The Internal Revenue Service is moving forward with plans to unveil a free tax filing service, despite objections from the tax industry.
American taxpayers can file for free if they make less than $69,000 a year. Unfortunately, tax preparation companies often make it difficult to find the free options in an effort to steer taxpayers toward paid solutions.
As part of the Inflation Reduction Act, Congress set aside $15 million to help the IRS develop a competing free tax filing option, resulting in Intuit spending $3.5 million to lobby Congress in 2022 — the most it has ever spent in a single year — claiming the IRS’ plans represented a conflict of interest.
“Unquestionably, a government-run tax preparation system that makes the tax collector the investigator, auditor, enforcer, and now also the preparer, is a conflict of interest,” CEO Sasan K. Goodarzi said at the time.
According to NPR, the IRS is making progress on its free filing system, with plans to test a pilot program early next year. Intuit renewed its objections, claiming the IRS solution would ‘harm Americans.’
Read More: TurboTax Sending Out Checks As Part of $141 Million Multi-State Settlement
“A direct-to-IRS e-file system is wholly redundant and is nothing more than a solution in search of a problem,” said Rick Heineman, a spokesman for Intuit told NPR. “That solution will unnecessarily cost taxpayers billions of dollars and especially harm the most vulnerable Americans.”

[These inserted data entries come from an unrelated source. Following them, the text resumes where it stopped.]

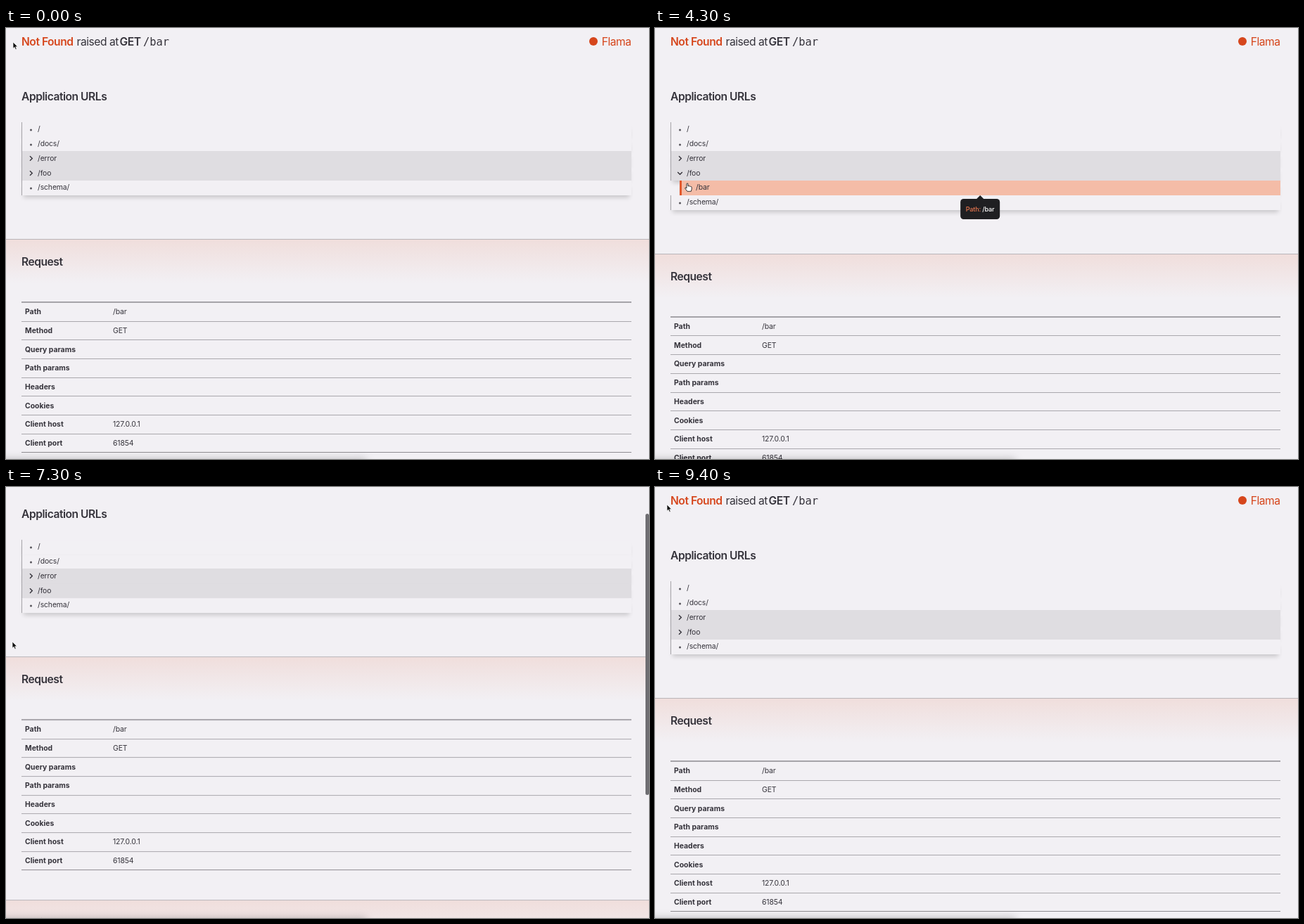
Write an HTML page that moves like this. It is 914 px wide and 613 px high and loops after 9500 ms.

```html
<!DOCTYPE html>
<html lang="en">
<head>
<meta charset="utf-8">
<title>Not Found</title>
<style>
  html, body { margin: 0; width: 100%; height: 100%; overflow: hidden; background: #f2f0f4; }
  body { position: relative; color: #35333b; font: 10.4px Inter, sans-serif; letter-spacing: -.01em; }
  #page { position: absolute; left: 0; top: 0; width: 914px; height: 944px; }
  header { position: relative; height: 133.8px; }
  header span, h2 { position: absolute; margin: 0; font-size: 15.6px; line-height: 20px; letter-spacing: -.03em; white-space: pre; }
  header span { top: 9.5px; }
  h2 { left: 22px; font-weight: 600; }
  header .strong { font-weight: 600; }
  .accent { color: #d6461c; }
  header .mono { font-family: "DejaVu Sans Mono", monospace; font-size: 15.4px; letter-spacing: 0; }
  .logo { position: absolute; left: 829px; top: 13px; width: 12px; height: 12px; border-radius: 50%; background: #d6461c; }

  #tree { margin: 0 25px 62.2px 22px; --drop: 0 6px 6px -3px rgba(0, 0, 0, .18); }
  .row { position: relative; height: 20.8px; box-sizing: border-box; border-left: 1px solid #a5a3a8;
    background: #f2f0f4; box-shadow: var(--drop); }
  .row span { position: absolute; left: 22px; top: .5px; line-height: 20.8px; }
  .row svg { position: absolute; left: 8px; top: 6px; width: 9px; height: 9px; }
  .row.branch { background: #dfdde1; }
  .row.open svg { transform: rotate(90deg); }
  .row.hover { background: #f4bca7; box-shadow: inset 2px 0 #e2582c, var(--drop); border-left-color: #e2582c; }

  section { position: relative; border-top: 1px solid #b9b5b9; padding-top: 89px; margin-bottom: 42px;
    background: linear-gradient(#f0dedc, #f2f0f4 62px); }
  section h2 { top: 22px; }
  .table { margin: 0 25px 0 22px; border-bottom: 1px solid #8f8d92; box-shadow: 0 -1px #a09ea3; }
  .line { display: flex; align-items: center; min-height: 26.7px; box-sizing: border-box; border-top: 1px solid #aaa8ad; }
  .line b { width: 130px; padding-left: 5px; box-sizing: border-box; letter-spacing: 0; }
  .line div { line-height: 15.6px; white-space: pre; }
  .line.tall { height: 105px; }

  #tip { position: absolute; padding: 8px 7.5px; border-radius: 4.5px; background: #1f1f22; color: #fff;
    font-size: 9.1px; font-weight: 500; line-height: 13px; letter-spacing: -.02em; white-space: pre; transform: translateX(-50%); }
  #tip::before { content: ""; position: absolute; left: 50%; top: -5px; margin-left: -5px;
    border: 5px solid transparent; border-top: 0; border-bottom-color: #1f1f22; }
  #tip i { font-style: normal; color: #e8764f; }

  #bar { position: absolute; right: 0; top: 0; width: 5px; height: 400px; border-radius: 3px; background: #6f6e72; }
  #shade { position: absolute; left: -40px; top: 616px; width: 550px; height: 40px; box-shadow: 0 0 12px 2px rgba(0, 0, 0, .28); }
  #cursor { position: absolute; left: 0; top: 0; width: 14px; height: 16px; overflow: visible; }
</style>
</head>
<body>
<div id="page">
  <header>
    <span class="accent strong" style="left:22px">Not Found</span>
    <span style="left:100.5px">raised at</span>
    <span class="strong" style="left:161.5px">GET</span>
    <span class="mono" style="left:195px">/bar</span>
    <div class="logo"></div>
    <span class="accent" style="right:25.5px">Flama</span>
    <h2 style="top:88px">Application URLs</h2>
  </header>
  <div id="tree"></div>
  <div id="tables"></div>
  <div id="tip"></div>
</div>
<div id="bar"></div>
<div id="shade"></div>
<svg id="cursor">
  <path id="arrow" d="M0 0V9.2L2.1 7.3L3.6 10.6L5.2 9.9L3.8 6.7H6.6Z" fill="#111" stroke="#fff" stroke-width=".7"/>
  <path id="hand" d="M0 .8Q1-.4 2 .8V4.2Q3.2 3.4 3.9 4.4Q5 3.7 5.7 4.8Q7.2 4.6 7.2 6V8.4L6.3 11.6H.9L-2.2 7.4Q-2.4 5.9-1 6.4L0 7.3Z" fill="#fff" stroke="#222" stroke-width=".9"/>
</svg>
<script>
const DURATION = 9500, STEP = 100, TREE_TOP = 133.8, ROW = 20.8, INDENT = 13;
const MAX_SCROLL = 331, GLIDE = 400;
const $ = id => document.getElementById(id);

const endpoint = (name, line, path) => ({
  Endpoint: name, File: 'examples/error.py', Line: line, Module: 'examples.error', Name: name, Path: path
});
const leaf = (label, under = [], info = { Path: label }) => ({ label, under, info });
const branch = (key, under) => ({ ...leaf('/' + key, under), key });
const rows = [
  leaf('/'),
  leaf('/docs/'),
  branch('error'),
  leaf('/500', ['error'], endpoint('error', 43, '/500')),
  branch('foo'),
  branch('bar', ['foo']),
  leaf('/barfoo/', ['foo', 'bar'], endpoint('barfoo', 53, '/barfoo/')),
  leaf('/foobar/', ['foo', 'bar'], endpoint('foobar', 58, '/foobar/')),
  leaf('/schema/')
];

const home = '/Users/damian-desk', lib = home + '/.pyenv/versions/3.10.4/lib/python3';
const tables = {
  Request: {
    Path: '/bar', Method: 'GET', 'Query params': '', 'Path params': '', Headers: '', Cookies: '',
    'Client host': '127.0.0.1', 'Client port': '61854'
  },
  Environment: {
    'Python version': '3.10.4 (main, Sep 21 2022, 18:58:02) [Clang 13.1.6 (clang-1316.0.21.2.5)]',
    Python: home + '/Dev/vortice/.venv/bin/python',
    Platform: 'darwin',
    Path: [home + '/Dev/vortice/flama', home + '/Dev/vortice/.venv/bin', lib + '10.zip', lib + '.10',
      lib + '.10/lib-dynload', home + '/Dev/vortice/.venv/lib/python3.10/site-packages'].join('\n')
  }
};

// Pointer stops, each reached by an eased glide
const stop = (time, x, y) => ({ time, x, y });
const stops = [
  stop(0, 10, 20), stop(900, 34, 181), stop(2400, 58, 205), stop(3000, 34, 184.5), stop(3600, 34, 203),
  stop(4400, 47, 224), stop(5300, 72, 260), stop(6100, 47, 224), stop(6500, 34, 204),
  stop(7000, 9, 220), stop(9000, 20, 45), stop(9400, 17, 25)
];
const opened = { error: [1900, 3200], foo: [3900, 6600], bar: [4700, 6300] };

function ramp(t, from, to) {
  const p = Math.min(1, Math.max(0, (t - from) / (to - from)));
  return p * p * (3 - 2 * p);
}
const pulse = (t, a, b, c, d) => ramp(t, a, b) - ramp(t, c, d);
const isOpen = (key, t) => t >= opened[key][0] && t < opened[key][1];

function pointerAt(t) {
  let { x, y } = stops[0];
  for (const s of stops.slice(1)) {
    const p = ramp(t, s.time - GLIDE, s.time);
    x += (s.x - x) * p;
    y += (s.y - y) * p;
  }
  return { x, y };
}

const scrollAt = t => 4 * pulse(t, 1100, 1300, 1600, 1800) + MAX_SCROLL * pulse(t, 7050, 7980, 8200, 8900);
const barAlphaAt = t => pulse(t, 1100, 1200, 2100, 2400) + pulse(t, 7100, 7200, 9000, 9300);

for (const row of rows) {
  row.depth = row.under.length;
  const icon = row.key
    ? '<path d="M3 1.2L6.3 4.5L3 7.8" fill="none" stroke="#35333b" stroke-width="1.4"/>'
    : '<circle cx="4.5" cy="5" r="1.5" fill="#55535a"/>';
  row.el = document.createElement('div');
  row.el.className = row.key ? 'row branch' : 'row';
  row.el.style.marginLeft = row.depth * INDENT + 'px';
  row.el.innerHTML = `<svg>${icon}</svg><span>${row.label}</span>`;
  $('tree').append(row.el);
}

const line = ([name, value]) =>
  `<div class="line${value.includes('\n') ? ' tall' : ''}"><b>${name}</b><div>${value}</div></div>`;
$('tables').innerHTML = Object.entries(tables).map(([title, data]) =>
  `<section><h2>${title}</h2><div class="table">${Object.entries(data).map(line).join('')}</div></section>`).join('');

let shownTip = null;
function showTip(row, index) {
  $('tip').style.display = row ? '' : 'none';
  if (!row) return;
  if (row !== shownTip) {
    $('tip').innerHTML = Object.entries(row.info).map(([k, v]) => `<i>${k}:</i> ${v}`).join('\n');
    shownTip = row;
  }
  $('tip').style.left = 455.5 + row.depth * INDENT / 2 + 'px';
  $('tip').style.top = TREE_TOP + (index + 1) * ROW + 5 + 'px';
}

function render(t) {
  const { x, y } = pointerAt(t), scroll = scrollAt(t);
  const visible = rows.filter(r => r.under.every(key => isOpen(key, t)));
  const index = Math.floor((y + scroll - TREE_TOP) / ROW);
  const target = visible[index];
  const hovered = target && x > 22 + target.depth * INDENT ? target : null;

  for (const r of rows) {
    r.el.style.display = visible.includes(r) ? '' : 'none';
    r.el.classList.toggle('open', !!r.key && isOpen(r.key, t));
    r.el.classList.toggle('hover', r === hovered);
  }
  showTip(hovered, index);
  $('page').style.transform = `translateY(${-scroll}px)`;
  $('bar').style.transform = `translateY(${scroll / MAX_SCROLL * 213}px)`;
  $('bar').style.opacity = barAlphaAt(t);
  $('cursor').style.transform = `translate(${x}px, ${y}px)`;
  $('arrow').style.display = hovered ? 'none' : '';
  $('hand').style.display = hovered ? '' : 'none';
}

const start = performance.now();
function tick() {
  const t = (performance.now() - start) % DURATION;
  render(Math.floor(t / STEP) * STEP);
  requestAnimationFrame(tick);
}
tick();
</script>
</body>
</html>
```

Lawmakers and regulators disagree, saying tax prep companies have made it overly difficult to find the free options they’re legally required to provide. In fact, according to NPR, only 2% of Americans take advantage of free filing.
“That’s because the tax prep companies sabotaged the program, so they could keep raking in money,” Sen. Elizabeth Warren.
The new IRS option doesn’t mean taxpayers will be locked into a single solution. IRS commissioner Danny Werfel emphasized that tax payers will be able to use the method of their choice.
“Taxpayers will always have choices for how they file their taxes,” Werfel told reporters. “They can use tax software. They can use a trusted tax professional. They can use a paper tax return. We’d rather they file electronically, sure. But they have that choice.”